OCOM participant survey results have been extremely positive in demonstrating decreased stress levels. Given the great source of data the pre and post surveys provide, Coletto and Grotton have now developed a research project that tracks the course’s survey results to document quantitative and qualitative results. Their goal is to share those results with other medical schools to help inspire other schools to adopt the Mind-Body Medicine program. Coletto has successfully done so in Scotland and most recently for Georgetown’s Integrative Physiology master’s students.
Given the program’s success at OCOM over such a short period of time, Coletto believes the number of participants will not only continue to grow each year, but will help the entire college engage in a more positive way. “This program really represents cultural change,” says Coletto, “If enough people — students, staff, faculty — are more self-aware, it will make OCOM’s overall community a better educational institution and workplace, and help us provide better patient care.”

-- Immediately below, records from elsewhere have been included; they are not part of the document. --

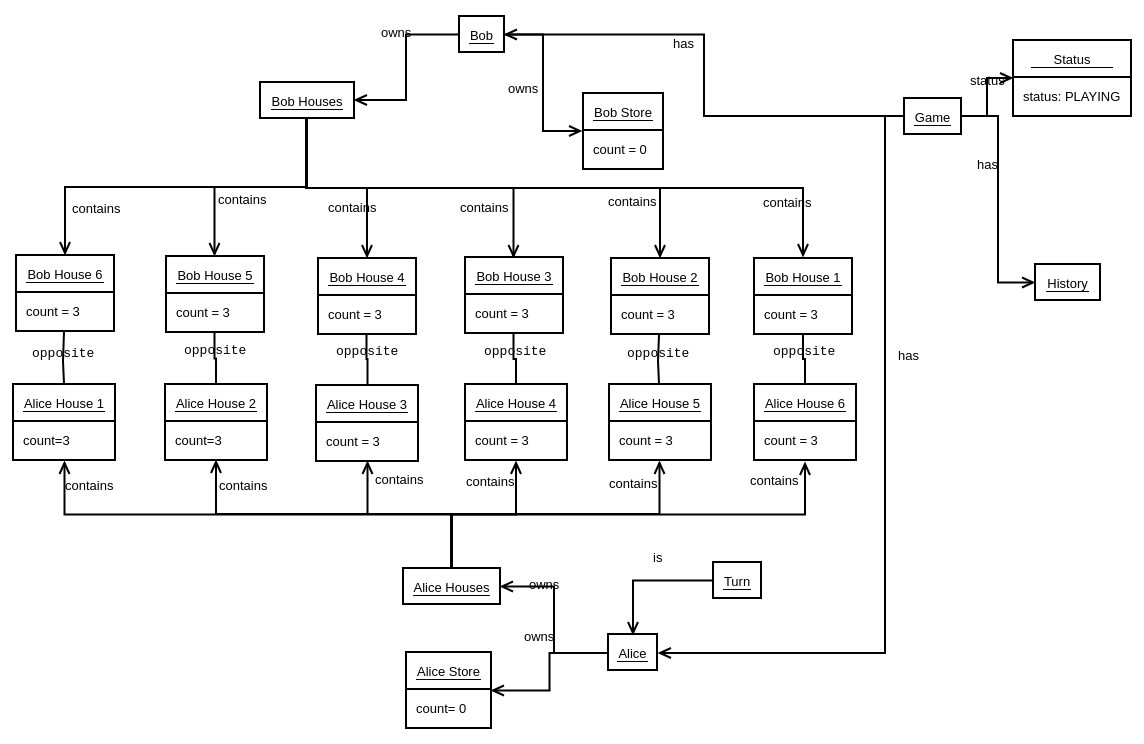
<!DOCTYPE html>
<html lang="en">
<head>
<meta charset="utf-8">
<title>Game object diagram</title>
<style>
:root { --ink: #000; --paper: #fff; }
* { box-sizing: border-box; }
body { margin: 0; background: var(--paper); }
.diagram {
  position: relative; width: 1144px; height: 744px; overflow: hidden;
  color: var(--ink); background: var(--paper);
  font: 13px/15px "Liberation Sans", Arial, sans-serif; white-space: nowrap;
}
.edges { position: absolute; inset: 0; fill: none; stroke: var(--ink); stroke-width: 2; }
.directed { marker-end: url(#arrow); }
.node {
  position: absolute; left: var(--x); top: var(--y); width: var(--w); height: 38px;
  border: 2px solid var(--ink); background: var(--paper);
}
.node h2 {
  margin: 0; height: 34px; padding-top: 11px; font: inherit;
  display: flex; justify-content: center; align-items: flex-start;
}
.node h2 span { padding: 0 1px; border-bottom: 1px solid var(--ink); }
.object { height: 78px; }
.object h2 { height: 37px; border-bottom: 2px solid var(--ink); }
.object p { margin: 0; height: 37px; padding-left: 9px; display: flex; align-items: center; }
.status h2 span { width: 82px; text-align: center; }
.label { position: absolute; left: var(--x); top: var(--y); }
.opposite { font-family: "Liberation Mono", "Courier New", monospace; }
</style>
</head>
<body>
<main class="diagram">
  <section class="node" style="--x:458px;--y:15px;--w:47px"><h2><span>Bob</span></h2></section>
  <section class="node" style="--x:259px;--y:81px;--w:96px"><h2><span>Bob Houses</span></h2></section>
  <section class="node object" style="--x:582px;--y:92px;--w:82px"><h2><span>Bob Store</span></h2><p>count = 0</p></section>
  <section class="node" style="--x:903px;--y:97px;--w:59px"><h2><span>Game</span></h2></section>
  <section class="node object status" style="--x:1012px;--y:39px;--w:120px"><h2><span>Status</span></h2><p>status: PLAYING</p></section>
  <section class="node" style="--x:1034px;--y:263px;--w:67px"><h2><span>History</span></h2></section>

  <section class="node object" style="--x:15px;--y:254px;--w:100px"><h2><span>Bob House 6</span></h2><p>count = 3</p></section>
  <section class="node object" style="--x:165px;--y:255px;--w:100px"><h2><span>Bob House 5</span></h2><p>count = 3</p></section>
  <section class="node object" style="--x:317px;--y:257px;--w:100px"><h2><span>Bob House 4</span></h2><p>count = 3</p></section>
  <section class="node object" style="--x:464px;--y:256px;--w:100px"><h2><span>Bob House 3</span></h2><p>count = 3</p></section>
  <section class="node object" style="--x:610px;--y:257px;--w:100px"><h2><span>Bob House 2</span></h2><p>count = 3</p></section>
  <section class="node object" style="--x:753px;--y:257px;--w:100px"><h2><span>Bob House 1</span></h2><p>count = 3</p></section>

  <section class="node object" style="--x:12px;--y:383px;--w:104px"><h2><span>Alice House 1</span></h2><p>count=3</p></section>
  <section class="node object" style="--x:164px;--y:383px;--w:104px"><h2><span>Alice House 2</span></h2><p>count=3</p></section>
  <section class="node object" style="--x:315px;--y:384px;--w:104px"><h2><span>Alice House 3</span></h2><p>count = 3</p></section>
  <section class="node object" style="--x:464px;--y:383px;--w:104px"><h2><span>Alice House 4</span></h2><p>count = 3</p></section>
  <section class="node object" style="--x:608px;--y:383px;--w:104px"><h2><span>Alice House 5</span></h2><p>count = 3</p></section>
  <section class="node object" style="--x:753px;--y:383px;--w:104px"><h2><span>Alice House 6</span></h2><p>count = 3</p></section>

  <section class="node" style="--x:402px;--y:567px;--w:99px"><h2><span>Alice Houses</span></h2></section>
  <section class="node object" style="--x:405px;--y:651px;--w:87px"><h2><span>Alice Store</span></h2><p>count= 0</p></section>
  <section class="node" style="--x:607px;--y:633px;--w:51px"><h2><span>Alice</span></h2></section>
  <section class="node" style="--x:712px;--y:561px;--w:50px"><h2><span>Turn</span></h2></section>

  <svg class="edges" width="1144" height="744" viewBox="0 0 1144 744" aria-hidden="true">
    <defs>
      <marker id="arrow" markerUnits="userSpaceOnUse" markerWidth="16" markerHeight="14" refX="12" refY="7" orient="auto">
        <path d="M1 2L12 7L1 12"/>
      </marker>
    </defs>
    <g class="ownership">
      <path class="directed" d="M459 34.5H406V100H356"/>
      <path class="directed" d="M504 34.5H543V131H580"/>
      <path class="directed" d="M608 653H554V586.5H502"/>
      <path class="directed" d="M608 653H549.5V690.5H493"/>
      <path class="directed" d="M713 580.5H633V633"/>
    </g>
    <g class="game-links">
      <path class="directed" d="M904 116H704V34.5H506"/>
      <path class="directed" d="M961 116H987V78H1011"/>
      <path class="directed" d="M961 116H998V282.5H1033"/>
      <path class="directed" d="M904 116H885V653H660"/>
    </g>
    <g class="bob-contains">
      <path class="directed" d="M306.5 118V187H65V253"/>
      <path class="directed" d="M306.5 118V187H214.5V254"/>
      <path class="directed" d="M306.5 118V188H367V256"/>
      <path class="directed" d="M306.5 118V188H513.5V256"/>
      <path class="directed" d="M306.5 118V188H660V256"/>
      <path class="directed" d="M306.5 118V188H803V255"/>
    </g>
    <g class="opposites">
      <path d="M64 332L63 361L64 384"/>
      <path d="M214.5 333V358.5H216V384"/>
      <path d="M366.5 335V359H367.5V384"/>
      <path d="M513.5 334V359H516V384"/>
      <path d="M659 335L658 361L659 384"/>
      <path d="M803 335V359H805V384"/>
    </g>
    <g class="alice-contains">
      <path class="directed" d="M451.5 568V514.5H64.5V463"/>
      <path class="directed" d="M451.5 568V514H216V462"/>
      <path class="directed" d="M451.5 568V514H367.5V463"/>
      <path class="directed" d="M451.5 568V514.5H516V463"/>
      <path class="directed" d="M451.5 568V514H659.5V463"/>
      <path class="directed" d="M451.5 568V514.5H805V464"/>
    </g>
  </svg>

  <span class="label" style="--x:381px;--y:25px">owns</span>
  <span class="label" style="--x:508px;--y:81px">owns</span>
  <span class="label" style="--x:673px;--y:36px">has</span>
  <span class="label" style="--x:970px;--y:73px">status</span>
  <span class="label" style="--x:977px;--y:157px">has</span>
  <span class="label" style="--x:898px;--y:348px">has</span>

  <span class="label" style="--x:72px;--y:201px">contains</span>
  <span class="label" style="--x:218px;--y:192px">contains</span>
  <span class="label" style="--x:328px;--y:200px">contains</span>
  <span class="label" style="--x:460px;--y:200px">contains</span>
  <span class="label" style="--x:608px;--y:194px">contains</span>
  <span class="label" style="--x:763px;--y:195px">contains</span>

  <span class="label opposite" style="--x:32px;--y:346px">opposite</span>
  <span class="label opposite" style="--x:184px;--y:343px">opposite</span>
  <span class="label opposite" style="--x:336px;--y:344px">opposite</span>
  <span class="label opposite" style="--x:484px;--y:344px">opposite</span>
  <span class="label opposite" style="--x:627px;--y:346px">opposite</span>
  <span class="label opposite" style="--x:773px;--y:344px">opposite</span>

  <span class="label" style="--x:65px;--y:478px">contains</span>
  <span class="label" style="--x:219px;--y:478px">contains</span>
  <span class="label" style="--x:375px;--y:472px">contains</span>
  <span class="label" style="--x:466px;--y:474px">contains</span>
  <span class="label" style="--x:609px;--y:476px">contains</span>
  <span class="label" style="--x:750px;--y:473px">contains</span>

  <span class="label" style="--x:653px;--y:550px">is</span>
  <span class="label" style="--x:529px;--y:577px">owns</span>
  <span class="label" style="--x:524px;--y:629px">owns</span>
</main>
</body>
</html>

OCOM’s Mind-Body Medicine program is now a noncredit elective for master’s students, and has a growing waitlist. Students and facilitators who have completed the course continue to engage in the techniques they found most useful. “The meditation techniques I learned in the Mind-Body program are still as relevant to me now as when we were all going through the class it together,” said one participant. “It really helped me prioritize taking care of me so I could be more effective in other areas of my life, including work — and helped me build stronger ties to the OCOM community, too.”